PROBLEM DESCRIPTION:
Nothing may be changed. Give the entries below again exactly.

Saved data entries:
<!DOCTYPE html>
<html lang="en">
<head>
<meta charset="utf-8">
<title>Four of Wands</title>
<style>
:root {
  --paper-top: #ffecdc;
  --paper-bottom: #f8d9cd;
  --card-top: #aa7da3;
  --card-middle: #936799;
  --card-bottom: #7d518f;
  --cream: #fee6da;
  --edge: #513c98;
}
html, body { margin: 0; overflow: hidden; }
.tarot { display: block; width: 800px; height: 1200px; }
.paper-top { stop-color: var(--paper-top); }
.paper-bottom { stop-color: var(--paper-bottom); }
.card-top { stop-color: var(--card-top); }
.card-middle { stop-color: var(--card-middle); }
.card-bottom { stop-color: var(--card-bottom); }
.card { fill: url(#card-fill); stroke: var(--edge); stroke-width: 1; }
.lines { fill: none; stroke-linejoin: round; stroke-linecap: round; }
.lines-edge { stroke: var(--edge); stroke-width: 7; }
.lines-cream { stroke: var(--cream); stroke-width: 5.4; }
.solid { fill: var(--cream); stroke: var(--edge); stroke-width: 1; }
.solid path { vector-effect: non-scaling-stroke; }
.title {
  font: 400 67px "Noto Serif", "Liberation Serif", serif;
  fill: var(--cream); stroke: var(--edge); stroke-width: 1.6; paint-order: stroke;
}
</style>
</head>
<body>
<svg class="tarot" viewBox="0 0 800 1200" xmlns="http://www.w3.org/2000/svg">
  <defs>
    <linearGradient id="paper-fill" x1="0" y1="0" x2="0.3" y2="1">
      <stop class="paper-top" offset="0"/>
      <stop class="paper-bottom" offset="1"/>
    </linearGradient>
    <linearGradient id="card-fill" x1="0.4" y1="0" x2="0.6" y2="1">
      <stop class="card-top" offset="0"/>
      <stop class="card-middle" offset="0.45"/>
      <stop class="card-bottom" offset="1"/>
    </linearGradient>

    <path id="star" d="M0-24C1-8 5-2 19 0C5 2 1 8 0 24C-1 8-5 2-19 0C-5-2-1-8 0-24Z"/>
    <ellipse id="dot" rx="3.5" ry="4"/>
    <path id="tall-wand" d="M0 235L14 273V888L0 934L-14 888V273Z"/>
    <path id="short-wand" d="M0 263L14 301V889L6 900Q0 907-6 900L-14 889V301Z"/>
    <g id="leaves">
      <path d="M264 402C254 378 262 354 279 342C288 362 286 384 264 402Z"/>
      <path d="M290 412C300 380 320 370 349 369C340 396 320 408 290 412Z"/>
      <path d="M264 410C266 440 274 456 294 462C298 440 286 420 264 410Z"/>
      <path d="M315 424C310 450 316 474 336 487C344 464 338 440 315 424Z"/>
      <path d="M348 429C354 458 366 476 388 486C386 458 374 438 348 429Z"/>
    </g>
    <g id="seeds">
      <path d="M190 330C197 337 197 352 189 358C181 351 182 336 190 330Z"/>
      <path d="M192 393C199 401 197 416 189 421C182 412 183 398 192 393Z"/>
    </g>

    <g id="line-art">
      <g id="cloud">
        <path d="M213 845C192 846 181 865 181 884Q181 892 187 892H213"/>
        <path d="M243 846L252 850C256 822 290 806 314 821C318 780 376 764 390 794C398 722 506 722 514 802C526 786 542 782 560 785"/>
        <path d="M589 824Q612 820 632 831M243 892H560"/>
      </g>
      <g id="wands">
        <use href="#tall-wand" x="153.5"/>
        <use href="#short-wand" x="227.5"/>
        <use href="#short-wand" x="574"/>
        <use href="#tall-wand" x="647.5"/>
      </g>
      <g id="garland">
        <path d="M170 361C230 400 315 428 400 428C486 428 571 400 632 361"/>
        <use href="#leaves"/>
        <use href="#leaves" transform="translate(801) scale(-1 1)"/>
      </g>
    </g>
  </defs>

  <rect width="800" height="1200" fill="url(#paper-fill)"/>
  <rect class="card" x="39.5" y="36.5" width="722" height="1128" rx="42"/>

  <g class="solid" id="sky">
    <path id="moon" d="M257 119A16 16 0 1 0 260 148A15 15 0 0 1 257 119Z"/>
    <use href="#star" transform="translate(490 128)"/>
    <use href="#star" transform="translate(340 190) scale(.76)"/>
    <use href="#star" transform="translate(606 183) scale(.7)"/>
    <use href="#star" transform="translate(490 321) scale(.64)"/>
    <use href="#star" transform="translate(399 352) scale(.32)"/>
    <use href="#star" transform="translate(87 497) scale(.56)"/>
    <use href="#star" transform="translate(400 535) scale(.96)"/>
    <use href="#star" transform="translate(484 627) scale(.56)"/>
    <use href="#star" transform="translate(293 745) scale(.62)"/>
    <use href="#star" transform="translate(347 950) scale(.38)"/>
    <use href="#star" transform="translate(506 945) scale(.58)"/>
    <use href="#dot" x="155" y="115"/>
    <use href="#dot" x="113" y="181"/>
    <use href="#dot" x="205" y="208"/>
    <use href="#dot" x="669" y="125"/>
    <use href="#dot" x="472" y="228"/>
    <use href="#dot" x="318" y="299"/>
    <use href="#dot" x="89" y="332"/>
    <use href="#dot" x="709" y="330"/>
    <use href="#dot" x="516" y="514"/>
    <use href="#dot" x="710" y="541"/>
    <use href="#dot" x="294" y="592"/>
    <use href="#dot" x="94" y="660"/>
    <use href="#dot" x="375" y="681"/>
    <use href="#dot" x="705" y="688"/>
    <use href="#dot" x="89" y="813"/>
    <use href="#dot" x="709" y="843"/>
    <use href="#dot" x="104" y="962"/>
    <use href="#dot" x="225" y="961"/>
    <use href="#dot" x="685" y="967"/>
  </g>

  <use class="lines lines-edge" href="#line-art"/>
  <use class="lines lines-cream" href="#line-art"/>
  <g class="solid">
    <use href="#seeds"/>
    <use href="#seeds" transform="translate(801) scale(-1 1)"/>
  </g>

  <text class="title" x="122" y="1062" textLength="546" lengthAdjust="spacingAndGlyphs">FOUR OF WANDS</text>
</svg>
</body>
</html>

ANSWER SPACE:
<!DOCTYPE html>
<html lang="en">
<head>
<meta charset="utf-8">
<title>Four of Wands</title>
<style>
:root {
  --paper-top: #ffecdc;
  --paper-bottom: #f8d9cd;
  --card-top: #aa7da3;
  --card-middle: #936799;
  --card-bottom: #7d518f;
  --cream: #fee6da;
  --edge: #513c98;
}
html, body { margin: 0; overflow: hidden; }
.tarot { display: block; width: 800px; height: 1200px; }
.paper-top { stop-color: var(--paper-top); }
.paper-bottom { stop-color: var(--paper-bottom); }
.card-top { stop-color: var(--card-top); }
.card-middle { stop-color: var(--card-middle); }
.card-bottom { stop-color: var(--card-bottom); }
.card { fill: url(#card-fill); stroke: var(--edge); stroke-width: 1; }
.lines { fill: none; stroke-linejoin: round; stroke-linecap: round; }
.lines-edge { stroke: var(--edge); stroke-width: 7; }
.lines-cream { stroke: var(--cream); stroke-width: 5.4; }
.solid { fill: var(--cream); stroke: var(--edge); stroke-width: 1; }
.solid path { vector-effect: non-scaling-stroke; }
.title {
  font: 400 67px "Noto Serif", "Liberation Serif", serif;
  fill: var(--cream); stroke: var(--edge); stroke-width: 1.6; paint-order: stroke;
}
</style>
</head>
<body>
<svg class="tarot" viewBox="0 0 800 1200" xmlns="http://www.w3.org/2000/svg">
  <defs>
    <linearGradient id="paper-fill" x1="0" y1="0" x2="0.3" y2="1">
      <stop class="paper-top" offset="0"/>
      <stop class="paper-bottom" offset="1"/>
    </linearGradient>
    <linearGradient id="card-fill" x1="0.4" y1="0" x2="0.6" y2="1">
      <stop class="card-top" offset="0"/>
      <stop class="card-middle" offset="0.45"/>
      <stop class="card-bottom" offset="1"/>
    </linearGradient>

    <path id="star" d="M0-24C1-8 5-2 19 0C5 2 1 8 0 24C-1 8-5 2-19 0C-5-2-1-8 0-24Z"/>
    <ellipse id="dot" rx="3.5" ry="4"/>
    <path id="tall-wand" d="M0 235L14 273V888L0 934L-14 888V273Z"/>
    <path id="short-wand" d="M0 263L14 301V889L6 900Q0 907-6 900L-14 889V301Z"/>
    <g id="leaves">
      <path d="M264 402C254 378 262 354 279 342C288 362 286 384 264 402Z"/>
      <path d="M290 412C300 380 320 370 349 369C340 396 320 408 290 412Z"/>
      <path d="M264 410C266 440 274 456 294 462C298 440 286 420 264 410Z"/>
      <path d="M315 424C310 450 316 474 336 487C344 464 338 440 315 424Z"/>
      <path d="M348 429C354 458 366 476 388 486C386 458 374 438 348 429Z"/>
    </g>
    <g id="seeds">
      <path d="M190 330C197 337 197 352 189 358C181 351 182 336 190 330Z"/>
      <path d="M192 393C199 401 197 416 189 421C182 412 183 398 192 393Z"/>
    </g>

    <g id="line-art">
      <g id="cloud">
        <path d="M213 845C192 846 181 865 181 884Q181 892 187 892H213"/>
        <path d="M243 846L252 850C256 822 290 806 314 821C318 780 376 764 390 794C398 722 506 722 514 802C526 786 542 782 560 785"/>
        <path d="M589 824Q612 820 632 831M243 892H560"/>
      </g>
      <g id="wands">
        <use href="#tall-wand" x="153.5"/>
        <use href="#short-wand" x="227.5"/>
        <use href="#short-wand" x="574"/>
        <use href="#tall-wand" x="647.5"/>
      </g>
      <g id="garland">
        <path d="M170 361C230 400 315 428 400 428C486 428 571 400 632 361"/>
        <use href="#leaves"/>
        <use href="#leaves" transform="translate(801) scale(-1 1)"/>
      </g>
    </g>
  </defs>

  <rect width="800" height="1200" fill="url(#paper-fill)"/>
  <rect class="card" x="39.5" y="36.5" width="722" height="1128" rx="42"/>

  <g class="solid" id="sky">
    <path id="moon" d="M257 119A16 16 0 1 0 260 148A15 15 0 0 1 257 119Z"/>
    <use href="#star" transform="translate(490 128)"/>
    <use href="#star" transform="translate(340 190) scale(.76)"/>
    <use href="#star" transform="translate(606 183) scale(.7)"/>
    <use href="#star" transform="translate(490 321) scale(.64)"/>
    <use href="#star" transform="translate(399 352) scale(.32)"/>
    <use href="#star" transform="translate(87 497) scale(.56)"/>
    <use href="#star" transform="translate(400 535) scale(.96)"/>
    <use href="#star" transform="translate(484 627) scale(.56)"/>
    <use href="#star" transform="translate(293 745) scale(.62)"/>
    <use href="#star" transform="translate(347 950) scale(.38)"/>
    <use href="#star" transform="translate(506 945) scale(.58)"/>
    <use href="#dot" x="155" y="115"/>
    <use href="#dot" x="113" y="181"/>
    <use href="#dot" x="205" y="208"/>
    <use href="#dot" x="669" y="125"/>
    <use href="#dot" x="472" y="228"/>
    <use href="#dot" x="318" y="299"/>
    <use href="#dot" x="89" y="332"/>
    <use href="#dot" x="709" y="330"/>
    <use href="#dot" x="516" y="514"/>
    <use href="#dot" x="710" y="541"/>
    <use href="#dot" x="294" y="592"/>
    <use href="#dot" x="94" y="660"/>
    <use href="#dot" x="375" y="681"/>
    <use href="#dot" x="705" y="688"/>
    <use href="#dot" x="89" y="813"/>
    <use href="#dot" x="709" y="843"/>
    <use href="#dot" x="104" y="962"/>
    <use href="#dot" x="225" y="961"/>
    <use href="#dot" x="685" y="967"/>
  </g>

  <use class="lines lines-edge" href="#line-art"/>
  <use class="lines lines-cream" href="#line-art"/>
  <g class="solid">
    <use href="#seeds"/>
    <use href="#seeds" transform="translate(801) scale(-1 1)"/>
  </g>

  <text class="title" x="122" y="1062" textLength="546" lengthAdjust="spacingAndGlyphs">FOUR OF WANDS</text>
</svg>
</body>
</html>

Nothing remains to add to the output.